Among the records below, find each line that includes the string "block" and copy it.

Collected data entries

# # # #

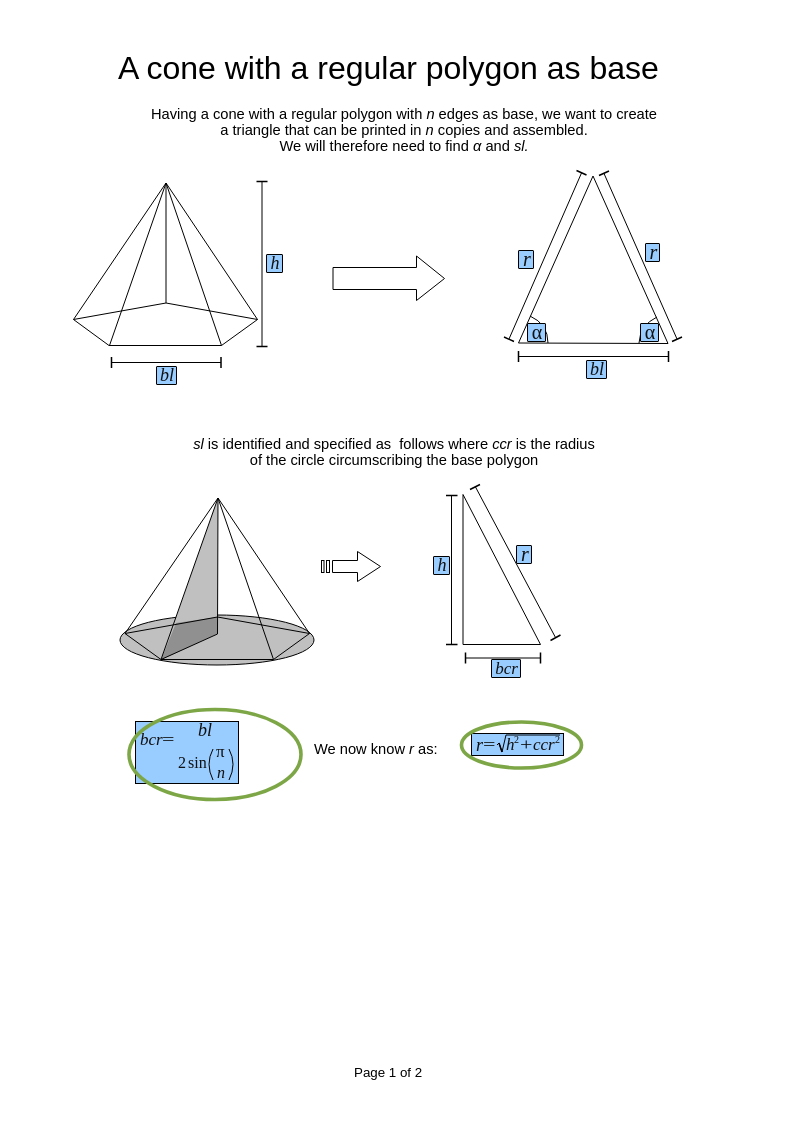
<!DOCTYPE html>
<html lang="en">
<head>
<meta charset="utf-8">
<title>A cone with a regular polygon as base</title>
<style>
:root {
  --paper: #ffffff;
  --ink: #000000;
  --label: #99ccff;
  --shade: #c0c0c0;
  --shade-dark: #909090;
  --ring: #7da647;
}
* { box-sizing: border-box; margin: 0; padding: 0; }
html, body { width: 794px; height: 1123px; overflow: hidden; background: var(--paper); }
.sheet {
  position: relative; width: 794px; height: 1123px; overflow: hidden;
  color: var(--ink); font: 14.67px/16px "Liberation Sans", sans-serif;
}
.drawings { position: absolute; left: 0; top: 0; }
.thin { fill: none; stroke: var(--ink); stroke-width: 1; }
.tick { fill: none; stroke: var(--ink); stroke-width: 1.5; }
.ring { fill: none; stroke: var(--ring); stroke-width: 3.6; }
h1, p { position: absolute; white-space: nowrap; }
h1 { left: 118px; top: 50px; font-size: 32px; line-height: 36px; font-weight: 400; }
.intro { left: 104px; top: 106px; width: 600px; text-align: center; }
.explain { left: 94px; top: 436px; width: 600px; text-align: center; white-space: pre; }
.result { left: 314px; top: 741px; }
.page-number { left: 354px; top: 1065px; font-size: 13.33px; }
.label, .formula {
  position: absolute; background: var(--label); border: 1px solid var(--ink);
  font-family: "Liberation Serif", serif; color: #111;
}
.label {
  left: var(--x); top: var(--y); width: var(--w); height: 19px; border-radius: 1px;
  display: flex; align-items: center; justify-content: center;
  font-size: 18px; line-height: 17px; font-style: italic; padding-left: 1px;
}
.label.radius { font-size: 20px; padding-left: 2px; }
.label.angle { font-size: 20px; font-style: normal; }
.formula span, .formula i { position: absolute; line-height: 20px; font-size: 17px; white-space: nowrap; }
.formula .wide { transform: scaleX(1.3); transform-origin: left; }
.formula .upright { font-size: 16px; }
.formula .power { font-size: 10px; line-height: 12px; }
.formula svg { position: absolute; left: -1px; top: -1px; }
.base-radius { left: 135px; top: 721px; width: 104px; height: 63px; }
.edge-length { left: 471px; top: 733px; width: 93px; height: 23px; }
</style>
</head>
<body>
<main class="sheet">
  <h1>A cone with a regular polygon as base</h1>
  <p class="intro">Having a cone with a regular polygon with <i>n</i> edges as base, we want to create<br>a triangle that can be printed in <i>n</i> copies and assembled.<br>We will therefore need to find <i>α</i> and <i>sl.</i></p>
  <p class="explain"><i>sl</i> is identified and specified as  follows where <i>ccr</i> is the radius
of the circle circumscribing the base polygon</p>

  <section class="formula base-radius" aria-label="bcr equals bl over 2 sin of pi over n">
    <i style="left:4px;top:8px">bcr</i><span class="wide" style="left:26px;top:8px">=</span>
    <i style="left:62px;top:-2px;font-size:18px">bl</i>
    <span class="upright" style="left:42px;top:31px">2</span><span class="upright" style="left:52px;top:31px">sin</span>
    <span style="left:80px;top:20px">π</span><i style="left:81px;top:41px;font-size:16px">n</i>
    <svg width="104" height="63" aria-hidden="true"><path class="thin" d="M78 28Q70 43 78 59M94 28Q102 43 94 59" stroke-width="1.2"/></svg>
  </section>

  <section class="formula edge-length" aria-label="r equals the square root of h squared plus ccr squared">
    <i style="left:4px;top:1px;font-size:18px">r</i><span class="wide" style="left:11px;top:1px">=</span>
    <i style="left:34px;top:1px">h</i><span class="power" style="left:42px;top:0">2</span>
    <span class="wide" style="left:48px;top:1px">+</span>
    <i style="left:61px;top:1px">ccr</i><span class="power" style="left:83px;top:0">2</span>
    <svg width="93" height="23" aria-hidden="true"><path class="thin" d="M26 12L28 10L31 19L35 2H89"/><path class="tick" d="M28 10L31 19"/></svg>
  </section>

  <svg class="drawings" width="794" height="1123" viewBox="0 0 794 1123" role="img" aria-label="Pyramids, their side triangle and their inner triangle with measures">
    <g id="pyramid" class="thin">
      <path d="M73.500 319.500L109 345.500H221.500L257.500 319.500L166 303L73.500 319.500L166 183L257.500 319.500M109.500 345.500L166 183L221.500 345.500M166 183V303"/>
      <path d="M262 181.500V346.500M111.500 362.500H221"/>
      <path class="tick" d="M256.500 181.500H267.500M256.500 346.500H267.500M111.500 357V368M221 357V368"/>
    </g>
    <polygon id="arrow" class="thin" points="333,267.500 416.500,267.500 416.500,256 444.500,278.500 416.500,300.500 416.500,289.500 333,289.500"/>
    <g id="side-triangle" class="thin">
      <polygon points="593,176 518.500,343 668,343.500"/>
      <path d="M530 316Q548 324 548 343M657 317Q640 325 639 343"/>
      <path d="M581.500 173L509 339M604 173.500L677 339M518.500 356.500H668.500"/>
      <path class="tick" d="M576.500 170.500L586.500 175M504 337L514 341.500M599 175.500L609 171M672 341.500L682 337M518.500 351V362M668.500 351V362"/>
    </g>
    <g id="circumscribed-pyramid">
      <ellipse cx="217" cy="640" rx="97" ry="25" fill="var(--shade)" stroke="var(--ink)"/>
      <polygon points="218,498 161,660 217,634" fill="var(--shade)"/>
      <polygon points="176,623 217,617 217,634 161,660" fill="var(--shade-dark)"/>
      <path class="thin" d="M125 633.500L161 659.500H273.500L309.500 633.500L217.500 617L125 633.500L218 498L309.500 633.500M161 659.500L218 498L273.500 659.500M218 498L217.500 634L161 659.500"/>
    </g>
    <g id="striped-arrow" class="thin">
      <rect x="321.500" y="560.500" width="2.500" height="12"/>
      <rect x="326.500" y="560.500" width="3" height="12"/>
      <polygon points="332.500,560.500 357.500,560.500 357.500,551.500 380.500,566.500 357.500,581.500 357.500,572.500 332.500,572.500"/>
    </g>
    <g id="inner-triangle" class="thin">
      <polygon points="463,494.500 463,644.500 540.500,644.500"/>
      <path d="M451.500 495.500V644.500M475.500 487L555.500 637.500M465.500 658H540.500"/>
      <path class="tick" d="M446 495.500H457.500M446 644.500H457.500M470 489.500L480 484.500M550.500 640.500L560.500 635M465.500 652.500V663.500M540.500 652.500V663.500"/>
    </g>
    <ellipse class="ring" cx="215" cy="754.500" rx="86" ry="45"/>
    <ellipse class="ring" cx="521.500" cy="745" rx="60" ry="23"/>
  </svg>

  <span class="label" style="--x:266px;--y:254px;--w:17px">h</span>
  <span class="label" style="--x:156px;--y:366px;--w:21px">bl</span>
  <span class="label radius" style="--x:518px;--y:250px;--w:16px">r</span>
  <span class="label radius" style="--x:645px;--y:243px;--w:15px">r</span>
  <span class="label angle" style="--x:527px;--y:323px;--w:19px">α</span>
  <span class="label angle" style="--x:640px;--y:323px;--w:19px">α</span>
  <span class="label" style="--x:586px;--y:360px;--w:21px">bl</span>
  <span class="label" style="--x:433px;--y:556px;--w:17px">h</span>
  <span class="label radius" style="--x:516px;--y:545px;--w:16px">r</span>
  <span class="label" style="--x:491px;--y:659px;--w:30px;font-size:17px">bcr</span>

  <p class="result">We now know <i>r</i> as:</p>
  <p class="page-number">Page 1 of 2</p>
</main>
</body>
</html>
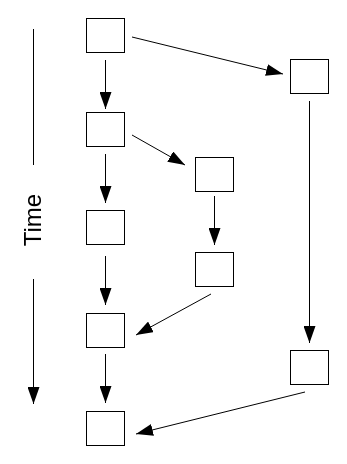
<!DOCTYPE html>
<html lang="en">
<head>
<meta charset="utf-8">
<title>Branch and merge over time</title>
<style>
:root { --paper: #fff; --ink: #000; }
* { box-sizing: border-box; }
html, body { margin: 0; overflow: hidden; background: var(--paper); }
.diagram { position: relative; width: 347px; height: 464px; overflow: hidden; background: var(--paper); color: var(--ink); }
.arrows { position: absolute; left: 0; top: 0; display: block; }
.arrows line { stroke: var(--ink); stroke-width: 1; }
.arrows marker path { fill: var(--ink); }
.node { position: absolute; width: 39px; height: 35px; border: 1px solid var(--ink); background: var(--paper); }
.main { left: 86px; }
.short-branch { left: 195px; }
.long-branch { left: 290px; }
.axis-label { position: absolute; left: 33px; top: 220px; transform: translate(-50%, -50%) rotate(-90deg); font: 24px/28px "Liberation Sans", Arial, sans-serif; white-space: nowrap; }
</style>
</head>
<body>
<main class="diagram">
  <svg class="arrows" width="347" height="464" viewBox="0 0 347 464" aria-hidden="true">
    <defs>
      <marker id="arrowhead" markerUnits="userSpaceOnUse" markerWidth="18" markerHeight="12" refX="17" refY="6" orient="auto">
        <path d="M0 0 L17 6 L0 12 Z"/>
      </marker>
    </defs>
    <g class="time-axis">
      <line x1="33.5" y1="29" x2="33.5" y2="165"/>
      <line x1="33.5" y1="279" x2="33.5" y2="404" marker-end="url(#arrowhead)"/>
    </g>
    <g class="main-line" marker-end="url(#arrowhead)">
      <line x1="105.5" y1="60" x2="105.5" y2="109"/>
      <line x1="105.5" y1="154" x2="105.5" y2="203"/>
      <line x1="105.5" y1="256" x2="105.5" y2="305"/>
      <line x1="105.5" y1="354" x2="105.5" y2="403"/>
    </g>
    <g class="short-branch-line" marker-end="url(#arrowhead)">
      <line x1="132" y1="135" x2="185" y2="165"/>
      <line x1="214.5" y1="196" x2="214.5" y2="245"/>
      <line x1="211" y1="294" x2="136" y2="335"/>
    </g>
    <g class="long-branch-line" marker-end="url(#arrowhead)">
      <line x1="132" y1="37" x2="283" y2="74"/>
      <line x1="309.5" y1="101" x2="309.5" y2="343"/>
      <line x1="305" y1="392" x2="136" y2="434"/>
    </g>
  </svg>
  <div class="axis-label">Time</div>
  <div class="node main" style="top:18px"></div>
  <div class="node main" style="top:112px"></div>
  <div class="node main" style="top:210px"></div>
  <div class="node main" style="top:313px"></div>
  <div class="node main" style="top:411px"></div>
  <div class="node short-branch" style="top:157px"></div>
  <div class="node short-branch" style="top:252px"></div>
  <div class="node long-branch" style="top:59px"></div>
  <div class="node long-branch" style="top:350px"></div>
</main>
</body>
</html>
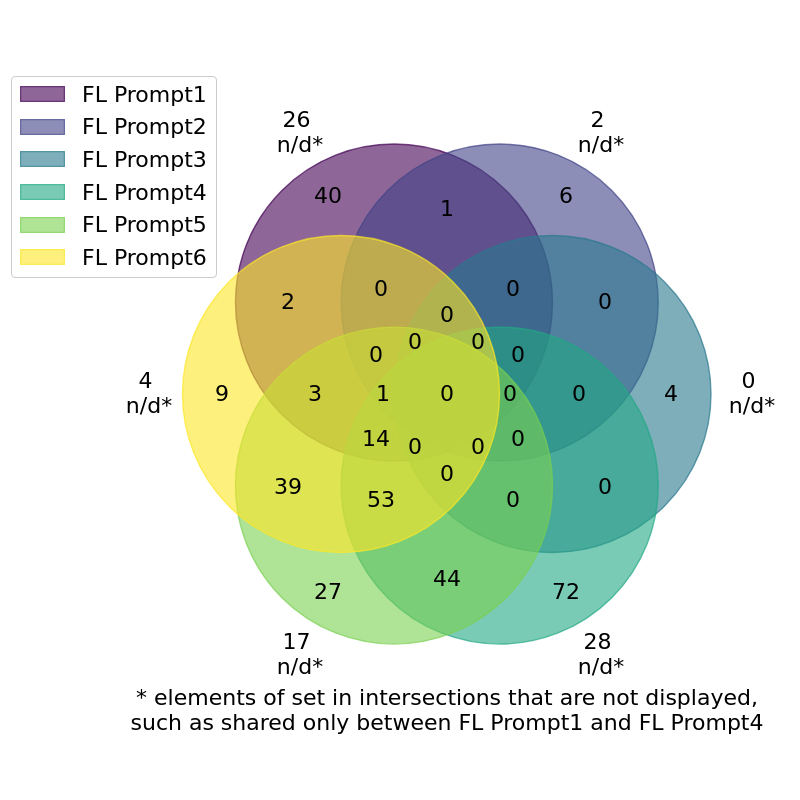
<!DOCTYPE html>
<html lang="en">
<head>
<meta charset="utf-8">
<title>Prompt overlap diagram</title>
<style>
:root {
  --set1: #440154;
  --set2: #414487;
  --set3: #2a788e;
  --set4: #22a884;
  --set5: #7ad151;
  --set6: #fde725;
  --ink: #000;
  --frame: #ccc;
}
* { box-sizing: border-box; margin: 0; padding: 0; }
html, body { width: 800px; height: 800px; overflow: hidden; background: #fff; }
.chart {
  position: relative;
  width: 800px;
  height: 800px;
  overflow: hidden;
  font: 22px/25px "DejaVu Sans", sans-serif;
  color: var(--ink);
}
.s1 { --set: var(--set1); }
.s2 { --set: var(--set2); }
.s3 { --set: var(--set3); }
.s4 { --set: var(--set4); }
.s5 { --set: var(--set5); }
.s6 { --set: var(--set6); }
.circles { position: absolute; inset: 0; display: block; }
.circles circle, .swatch rect {
  fill: var(--set);
  fill-opacity: .6;
  stroke: var(--set);
  stroke-opacity: .7;
  stroke-width: 1.4;
}
.legend {
  position: absolute;
  left: 11px;
  top: 76px;
  width: 206px;
  height: 202px;
  padding: 1px 8px;
  border: 1px solid var(--frame);
  border-radius: 4px;
  background: #fff;
  list-style: none;
}
.legend li { display: flex; align-items: center; gap: 17px; height: 32.6px; white-space: nowrap; }
.swatch { flex: none; width: 45px; height: 16px; display: block; }
.count, .outer {
  position: absolute;
  left: var(--x);
  top: var(--y);
  transform: translate(-50%, -50%);
  text-align: center;
  white-space: nowrap;
}
.outer b { display: block; padding-right: 7px; font-weight: 400; }
.footnote {
  position: absolute;
  left: 447px;
  top: 685px;
  transform: translateX(-50%);
  text-align: center;
  white-space: nowrap;
}
</style>
</head>
<body>
<main class="chart">
  <svg class="circles" width="800" height="800" viewBox="0 0 800 800" role="img" aria-label="Six overlapping circles, one for each prompt">
    <circle class="s1" cx="394" cy="302.5" r="158.5"/>
    <circle class="s2" cx="499.7" cy="302.5" r="158.5"/>
    <circle class="s3" cx="552.5" cy="394" r="158.5"/>
    <circle class="s4" cx="499.7" cy="485.6" r="158.5"/>
    <circle class="s5" cx="394" cy="485.6" r="158.5"/>
    <circle class="s6" cx="341" cy="394" r="158.5"/>
  </svg>

  <ul class="legend">
    <li class="s1"><svg class="swatch"><rect x=".5" y=".5" width="44" height="15"/></svg>FL Prompt1</li>
    <li class="s2"><svg class="swatch"><rect x=".5" y=".5" width="44" height="15"/></svg>FL Prompt2</li>
    <li class="s3"><svg class="swatch"><rect x=".5" y=".5" width="44" height="15"/></svg>FL Prompt3</li>
    <li class="s4"><svg class="swatch"><rect x=".5" y=".5" width="44" height="15"/></svg>FL Prompt4</li>
    <li class="s5"><svg class="swatch"><rect x=".5" y=".5" width="44" height="15"/></svg>FL Prompt5</li>
    <li class="s6"><svg class="swatch"><rect x=".5" y=".5" width="44" height="15"/></svg>FL Prompt6</li>
  </ul>

  <!-- Elements not displayed, per set -->
  <p class="outer" style="--x:300px;--y:132px"><b>26</b>n/d*</p>
  <p class="outer" style="--x:601px;--y:132px"><b>2</b>n/d*</p>
  <p class="outer" style="--x:752px;--y:393px"><b>0</b>n/d*</p>
  <p class="outer" style="--x:601px;--y:654px"><b>28</b>n/d*</p>
  <p class="outer" style="--x:300px;--y:654px"><b>17</b>n/d*</p>
  <p class="outer" style="--x:149px;--y:393px"><b>4</b>n/d*</p>

  <!-- One set only -->
  <span class="count" style="--x:328px;--y:195px">40</span>
  <span class="count" style="--x:566px;--y:195px">6</span>
  <span class="count" style="--x:671px;--y:393px">4</span>
  <span class="count" style="--x:566px;--y:591px">72</span>
  <span class="count" style="--x:328px;--y:591px">27</span>
  <span class="count" style="--x:222px;--y:393px">9</span>

  <!-- Two sets -->
  <span class="count" style="--x:447px;--y:208px">1</span>
  <span class="count" style="--x:605px;--y:301px">0</span>
  <span class="count" style="--x:605px;--y:486px">0</span>
  <span class="count" style="--x:447px;--y:578px">44</span>
  <span class="count" style="--x:288px;--y:486px">39</span>
  <span class="count" style="--x:288px;--y:301px">2</span>

  <!-- Three sets -->
  <span class="count" style="--x:381px;--y:288px">0</span>
  <span class="count" style="--x:513px;--y:288px">0</span>
  <span class="count" style="--x:579px;--y:393px">0</span>
  <span class="count" style="--x:513px;--y:499px">0</span>
  <span class="count" style="--x:381px;--y:499px">53</span>
  <span class="count" style="--x:315px;--y:393px">3</span>

  <!-- Four sets -->
  <span class="count" style="--x:447px;--y:314px">0</span>
  <span class="count" style="--x:518px;--y:354px">0</span>
  <span class="count" style="--x:518px;--y:438px">0</span>
  <span class="count" style="--x:447px;--y:473px">0</span>
  <span class="count" style="--x:376px;--y:438px">14</span>
  <span class="count" style="--x:376px;--y:354px">0</span>

  <!-- Five sets -->
  <span class="count" style="--x:415px;--y:341px">0</span>
  <span class="count" style="--x:478px;--y:341px">0</span>
  <span class="count" style="--x:510px;--y:393px">0</span>
  <span class="count" style="--x:478px;--y:446px">0</span>
  <span class="count" style="--x:415px;--y:446px">0</span>
  <span class="count" style="--x:383px;--y:393px">1</span>

  <!-- All six sets -->
  <span class="count" style="--x:447px;--y:393px">0</span>

  <p class="footnote">* elements of set in intersections that are not displayed,<br>such as shared only between FL Prompt1 and FL Prompt4</p>
</main>
</body>
</html>
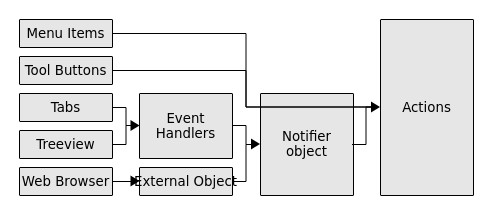
<!DOCTYPE html>
<html lang="en">
<head>
<meta charset="utf-8">
<title>Event flow diagram</title>
<style>
:root { --paper: #fff; --node: #e6e6e6; --ink: #000; }
* { box-sizing: border-box; }
html, body { margin: 0; overflow: hidden; }
.diagram {
  position: relative; width: 492px; height: 215px; overflow: hidden;
  background: var(--paper); color: var(--ink);
  font: 13.33px/15px "DejaVu Sans", sans-serif;
}
.node {
  position: absolute; width: 94px; height: 29px;
  display: flex; align-items: center; justify-content: center;
  text-align: center; white-space: nowrap;
  background: var(--node); border: 1px solid var(--ink); border-radius: 1px;
}
.source { left: 18.5px; }
.menu-items { top: 18.5px; }
.tool-buttons { top: 55.5px; }
.tabs { top: 92.5px; }
.treeview { top: 129.5px; }
.web-browser { top: 166.5px; }
.event-handlers { left: 138.5px; top: 92.5px; height: 66px; }
.external-object { left: 138.5px; top: 166.5px; }
.notifier { left: 259.5px; top: 92.5px; height: 103px; }
.actions { left: 379.5px; top: 18.5px; height: 177px; }
.connectors { position: absolute; left: 0; top: 0; }
.lines { fill: none; stroke: var(--ink); stroke-width: 1; }
.label { position: relative; }
.external-label {
  position: absolute; left: 138.5px; top: 166.5px; width: 94px; height: 29px;
  display: flex; align-items: center; justify-content: center; white-space: nowrap;
}
</style>
</head>
<body>
<main class="diagram">
  <div class="node source menu-items">Menu Items</div>
  <div class="node source tool-buttons">Tool Buttons</div>
  <div class="node source tabs">Tabs</div>
  <div class="node source treeview">Treeview</div>
  <div class="node source web-browser">Web Browser</div>
  <div class="node event-handlers">Event<br>Handlers</div>
  <div class="node external-object"></div>
  <div class="node notifier">Notifier<br>object</div>
  <div class="node actions">Actions</div>

  <svg class="connectors" width="492" height="215" viewBox="0 0 492 215" aria-hidden="true">
    <defs>
      <polygon id="arrowhead" points="0,0 -9,-5.5 -9,5.5"/>
    </defs>
    <g class="lines">
      <path d="M112 33.5H246V107H372"/>
      <path d="M112 70.5H246V107H372"/>
      <path d="M112 107.5H126V125.5H132"/>
      <path d="M112 144.5H126V125.5H132"/>
      <path d="M112 181.5H132"/>
      <path d="M232 125.5H246V144.5H252"/>
      <path d="M232 181.5H246V144.5H252"/>
      <path d="M352 144.5H366V107H372"/>
    </g>
    <use href="#arrowhead" x="139.5" y="125.5"/>
    <use href="#arrowhead" x="139.5" y="181"/>
    <use href="#arrowhead" x="260" y="144"/>
    <use href="#arrowhead" x="380" y="107"/>
  </svg>

  <div class="external-label">External Object</div>
</main>
</body>
</html>
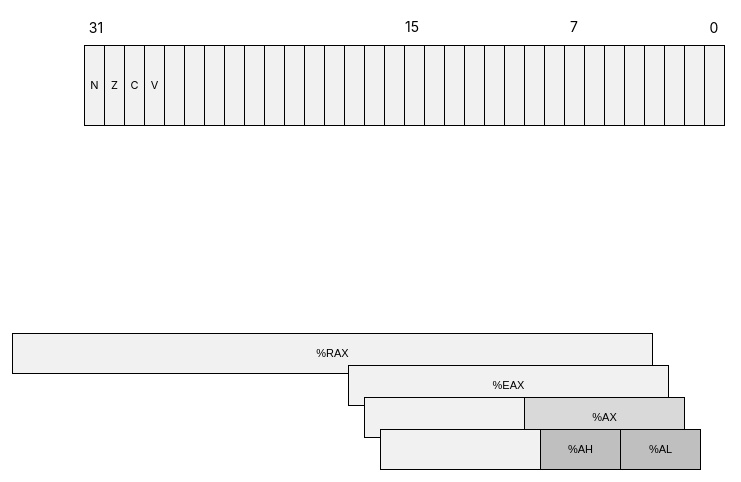
<!DOCTYPE html>
<html lang="en">
<head>
<meta charset="utf-8">
<title>Register layout</title>
<style>
:root {
  --paper: #ffffff;
  --ink: #000000;
  --light: #f1f1f1;
  --mid: #d9d9d9;
  --dark: #bfbfbf;
}
* { box-sizing: border-box; }
body { margin: 0; background: var(--paper); }
.diagram {
  position: relative;
  width: 741px;
  height: 482px;
  overflow: hidden;
  background: var(--paper);
  color: var(--ink);
}
/* Status flags */
.flags { position: absolute; left: 84px; top: 16px; width: 641px; }
.bit-numbers {
  display: grid;
  grid-template-columns: repeat(32, 20px);
  justify-items: center;
  height: 29px;
  font: 14px/21px Inter, sans-serif;
}
.bit-31 { grid-column: 1; padding: 1px 0 0 4px; }
.bit-15 { grid-column: 17; margin-left: -4px; }
.bit-7 { grid-column: 25; }
.bit-0 { grid-column: 32; padding-top: 1px; }
.bits {
  display: grid;
  grid-template-columns: repeat(32, 20px);
  height: 81px;
  border: solid var(--ink);
  border-width: 1px 0 1px 1px;
  background: var(--light);
  font: 11px/1 Inter, sans-serif;
}
.bits span {
  display: flex;
  align-items: center;
  justify-content: center;
  border-right: 1px solid var(--ink);
}
/* Overlapping accumulator views */
.register {
  position: absolute;
  display: flex;
  height: 41px;
  border: 1px solid var(--ink);
  background: var(--light);
  font: 11px/1 "Liberation Sans", Arial, sans-serif;
}
.register span {
  flex: 1;
  display: flex;
  align-items: center;
  justify-content: center;
}
.register span + span { border-left: 1px solid var(--ink); }
.rax { left: 12px; top: 333px; width: 641px; }
.eax { left: 348px; top: 365px; width: 321px; }
.ax { left: 364px; top: 397px; width: 321px; }
.ah-al { left: 380px; top: 429px; width: 321px; }
.register .upper { flex: 0 0 159px; }
.register .word { background: var(--mid); }
.register .byte { flex: 0 0 80px; background: var(--dark); }
</style>
</head>
<body>
<main class="diagram">
  <section class="flags">
    <div class="bit-numbers">
      <span class="bit-31">31</span>
      <span class="bit-15">15</span>
      <span class="bit-7">7</span>
      <span class="bit-0">0</span>
    </div>
    <div class="bits">
      <span>N</span><span>Z</span><span>C</span><span>V</span>
      <span></span><span></span><span></span><span></span>
      <span></span><span></span><span></span><span></span>
      <span></span><span></span><span></span><span></span>
      <span></span><span></span><span></span><span></span>
      <span></span><span></span><span></span><span></span>
      <span></span><span></span><span></span><span></span>
      <span></span><span></span><span></span><span></span>
    </div>
  </section>
  <section>
    <div class="register rax"><span>%RAX</span></div>
    <div class="register eax"><span>%EAX</span></div>
    <div class="register ax"><span class="upper"></span><span class="word">%AX</span></div>
    <div class="register ah-al"><span class="upper"></span><span class="byte">%AH</span><span class="byte">%AL</span></div>
  </section>
</main>
</body>
</html>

# # # #

### Exercise result
.arrows { position: absolute; left: 0; top: 0; display: block; }
.circles { position: absolute; inset: 0; display: block; }
.swatch { flex: none; width: 45px; height: 16px; display: block; }
.outer b { display: block; padding-right: 7px; font-weight: 400; }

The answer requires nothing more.